240 MPGe Kombi EV slated for US launch
Cenntro Motors has announced plans to launch its Kombi EV all-electric utility vehicle in the North America. Designed for transporting light cargo, the Kombi EV, has a claimed top speed of 31 mph (49.9 km/h), a range of 50 miles (80.5 km) on a single charge, with each charge taking under six hours, according to the company. A 6.8-kWh lithium-ion battery powers the electric motor, delivering a maximum of 12.5 kW (16.7 hp) and 400 Nm of torque, which translates to an acceleration of 0 to 45 km/h (28 mph) in 8.5 seconds.
Using KLD Technologies' oneDRIVE drivetrain, the vehicle is said to achieve fuel economy of 240 MPGe on the highway, though it is yet to receive an official rating from the EPA. As a comparison, current EPA figures mark the Chevrolet Spark EV as the industry leader with 119 MPGe for combined highway and city driving.
With a carrying capacity of 800 lb (362.8 kg) and a turning radius of 3.8 yards (3.47 m), the two-wheel drive Kombi is geared toward industry applications that rely on short-distance deliveries and transportation, such as a local courier service or a storage facility.
The company has floated two models. The Green Space model features a tray at the rear, while the City version sports an enclosed body and has maximum speed of 25 mph (40 km/h) with fuel economy of 240 MPGe.
Cenntro says the car will initially be available in North America only, and plans to begin delivery in the second quarter of 2014. Pricing information has yet to be released.
"The Kombi is an extremely versatile vehicle that was purpose built for multiple applications from warehouse operations, to agriculture, landscape and maintenance needs in addition to light urban deliveries," said Marianne McInerney, Executive Vice President of Cenntro Motor.
Product page: Cenntro Motors
Please keep comments to less than 150 words. No abusive material or spam will be published.
Why not a more modern approach to the design? I think the world has got its retro-Beetle(s), i retro- Mini's and retro-Fiat500's - no need for retro-VWBusses; time to think forward.

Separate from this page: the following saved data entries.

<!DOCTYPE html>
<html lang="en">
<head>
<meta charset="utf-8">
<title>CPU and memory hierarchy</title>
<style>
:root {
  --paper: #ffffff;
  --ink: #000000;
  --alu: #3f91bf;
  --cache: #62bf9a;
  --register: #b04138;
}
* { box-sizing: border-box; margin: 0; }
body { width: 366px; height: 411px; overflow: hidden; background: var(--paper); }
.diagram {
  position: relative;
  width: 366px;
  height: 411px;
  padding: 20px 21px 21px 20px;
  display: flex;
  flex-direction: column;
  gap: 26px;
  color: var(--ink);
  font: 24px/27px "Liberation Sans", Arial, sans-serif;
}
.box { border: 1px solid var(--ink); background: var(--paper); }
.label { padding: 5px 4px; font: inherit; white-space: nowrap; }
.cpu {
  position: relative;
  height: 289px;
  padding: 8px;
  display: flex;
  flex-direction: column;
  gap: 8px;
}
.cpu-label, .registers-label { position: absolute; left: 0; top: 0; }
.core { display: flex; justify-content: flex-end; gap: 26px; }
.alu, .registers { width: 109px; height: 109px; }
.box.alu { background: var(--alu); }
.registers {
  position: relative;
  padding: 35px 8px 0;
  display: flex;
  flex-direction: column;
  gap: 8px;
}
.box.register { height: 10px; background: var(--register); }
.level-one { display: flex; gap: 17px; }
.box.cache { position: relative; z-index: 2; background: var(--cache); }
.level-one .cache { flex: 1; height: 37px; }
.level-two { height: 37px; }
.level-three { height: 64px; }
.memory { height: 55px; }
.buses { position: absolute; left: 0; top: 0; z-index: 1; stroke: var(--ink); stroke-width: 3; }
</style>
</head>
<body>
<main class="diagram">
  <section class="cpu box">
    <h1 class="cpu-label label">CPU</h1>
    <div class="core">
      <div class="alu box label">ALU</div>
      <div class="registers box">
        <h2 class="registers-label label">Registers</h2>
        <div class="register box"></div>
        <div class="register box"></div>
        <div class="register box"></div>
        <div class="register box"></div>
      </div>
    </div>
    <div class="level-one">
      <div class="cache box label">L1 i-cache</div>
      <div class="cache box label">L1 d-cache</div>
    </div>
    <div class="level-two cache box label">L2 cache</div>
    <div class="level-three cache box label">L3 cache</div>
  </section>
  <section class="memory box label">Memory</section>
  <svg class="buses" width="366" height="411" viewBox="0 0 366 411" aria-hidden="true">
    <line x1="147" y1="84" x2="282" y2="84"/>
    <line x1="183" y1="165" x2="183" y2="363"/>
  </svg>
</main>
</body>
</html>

If I were a warehouse manager, or in some such similar position, I would be calling for there to be an easily replaced battery pack so that I could achieve at least double the hours Sloburn has calculated by having a spare battery pack. Indeed, they could be in use 24/7, if the recharge time could be halved. Failing that, there would be the need for two spare packs But there again, spare battery packs are currently not cheap and even one would put a premium on the overall cost. As for other applications, it would depend on the ratio of down time while the driver is working, such as doing maintenance, to 'on the road' time.